(Your assignment): Within the listing, how many lines include "paper"? Please answer with a bare number.

(Records shown):

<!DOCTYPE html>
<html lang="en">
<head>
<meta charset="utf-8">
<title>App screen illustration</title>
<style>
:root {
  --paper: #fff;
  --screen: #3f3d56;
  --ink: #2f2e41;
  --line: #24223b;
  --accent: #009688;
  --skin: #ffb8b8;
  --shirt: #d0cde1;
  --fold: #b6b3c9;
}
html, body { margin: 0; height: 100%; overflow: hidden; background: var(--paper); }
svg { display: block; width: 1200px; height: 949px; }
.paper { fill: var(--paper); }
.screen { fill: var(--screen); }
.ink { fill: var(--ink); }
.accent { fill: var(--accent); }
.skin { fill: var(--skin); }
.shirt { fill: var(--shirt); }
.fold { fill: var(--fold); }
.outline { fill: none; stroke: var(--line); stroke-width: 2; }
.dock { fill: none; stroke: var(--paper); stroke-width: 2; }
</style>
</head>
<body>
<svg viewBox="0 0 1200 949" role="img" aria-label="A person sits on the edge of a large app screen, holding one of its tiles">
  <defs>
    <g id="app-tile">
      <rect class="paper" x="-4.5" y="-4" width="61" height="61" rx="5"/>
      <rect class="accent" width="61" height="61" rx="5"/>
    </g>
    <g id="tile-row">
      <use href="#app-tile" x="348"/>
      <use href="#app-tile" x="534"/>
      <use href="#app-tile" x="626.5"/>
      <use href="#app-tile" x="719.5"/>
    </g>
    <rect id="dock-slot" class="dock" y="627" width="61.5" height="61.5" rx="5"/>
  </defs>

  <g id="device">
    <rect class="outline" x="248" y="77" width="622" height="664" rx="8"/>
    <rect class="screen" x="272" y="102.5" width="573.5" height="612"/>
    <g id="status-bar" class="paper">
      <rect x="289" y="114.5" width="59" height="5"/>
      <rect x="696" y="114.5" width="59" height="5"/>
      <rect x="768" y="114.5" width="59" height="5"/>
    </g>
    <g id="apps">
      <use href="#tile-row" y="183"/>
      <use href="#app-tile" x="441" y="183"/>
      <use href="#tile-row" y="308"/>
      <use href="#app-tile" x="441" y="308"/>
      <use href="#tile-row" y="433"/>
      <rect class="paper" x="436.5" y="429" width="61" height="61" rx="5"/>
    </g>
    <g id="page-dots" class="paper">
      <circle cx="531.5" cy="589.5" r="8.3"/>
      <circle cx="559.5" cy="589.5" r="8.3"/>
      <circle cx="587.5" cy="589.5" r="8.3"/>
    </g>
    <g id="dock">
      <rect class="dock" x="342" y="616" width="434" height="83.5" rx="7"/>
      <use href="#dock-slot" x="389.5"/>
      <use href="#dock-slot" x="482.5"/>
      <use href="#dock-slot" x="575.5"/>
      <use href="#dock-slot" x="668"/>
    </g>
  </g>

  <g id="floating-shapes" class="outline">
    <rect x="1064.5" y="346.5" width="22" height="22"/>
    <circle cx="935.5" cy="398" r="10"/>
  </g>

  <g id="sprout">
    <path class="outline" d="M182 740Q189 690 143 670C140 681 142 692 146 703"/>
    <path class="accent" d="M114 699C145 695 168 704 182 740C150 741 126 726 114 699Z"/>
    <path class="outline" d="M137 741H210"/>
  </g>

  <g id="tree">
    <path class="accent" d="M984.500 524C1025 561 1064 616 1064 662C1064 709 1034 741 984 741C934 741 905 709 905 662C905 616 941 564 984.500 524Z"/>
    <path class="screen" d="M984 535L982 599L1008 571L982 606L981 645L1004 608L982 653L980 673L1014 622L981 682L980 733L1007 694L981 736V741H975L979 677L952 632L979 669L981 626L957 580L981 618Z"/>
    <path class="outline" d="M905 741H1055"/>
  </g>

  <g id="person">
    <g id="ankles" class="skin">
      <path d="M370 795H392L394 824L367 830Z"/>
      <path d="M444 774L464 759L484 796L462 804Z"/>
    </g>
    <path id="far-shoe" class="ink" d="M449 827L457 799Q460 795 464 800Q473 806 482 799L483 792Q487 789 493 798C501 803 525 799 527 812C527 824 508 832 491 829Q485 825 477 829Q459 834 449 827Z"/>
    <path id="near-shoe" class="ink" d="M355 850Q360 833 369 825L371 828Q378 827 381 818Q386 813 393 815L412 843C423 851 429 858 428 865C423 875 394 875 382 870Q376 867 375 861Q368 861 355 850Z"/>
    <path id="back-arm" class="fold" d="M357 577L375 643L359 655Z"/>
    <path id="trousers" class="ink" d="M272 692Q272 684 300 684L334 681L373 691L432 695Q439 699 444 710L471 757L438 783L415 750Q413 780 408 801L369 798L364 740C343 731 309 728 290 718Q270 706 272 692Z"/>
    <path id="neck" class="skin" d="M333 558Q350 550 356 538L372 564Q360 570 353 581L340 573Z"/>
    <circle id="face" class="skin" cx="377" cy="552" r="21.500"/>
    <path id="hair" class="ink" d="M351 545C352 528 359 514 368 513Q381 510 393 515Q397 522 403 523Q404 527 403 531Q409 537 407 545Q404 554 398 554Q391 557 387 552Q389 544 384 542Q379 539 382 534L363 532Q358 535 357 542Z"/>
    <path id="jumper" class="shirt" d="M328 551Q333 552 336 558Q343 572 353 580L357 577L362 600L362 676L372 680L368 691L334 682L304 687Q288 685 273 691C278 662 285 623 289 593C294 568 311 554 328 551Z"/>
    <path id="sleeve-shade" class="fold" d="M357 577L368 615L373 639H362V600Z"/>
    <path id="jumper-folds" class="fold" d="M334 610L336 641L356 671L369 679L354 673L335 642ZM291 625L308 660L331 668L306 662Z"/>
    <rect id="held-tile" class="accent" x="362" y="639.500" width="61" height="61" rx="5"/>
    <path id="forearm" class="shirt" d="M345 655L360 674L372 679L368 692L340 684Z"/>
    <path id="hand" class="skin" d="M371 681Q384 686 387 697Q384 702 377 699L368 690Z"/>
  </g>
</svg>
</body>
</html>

(Response below): 8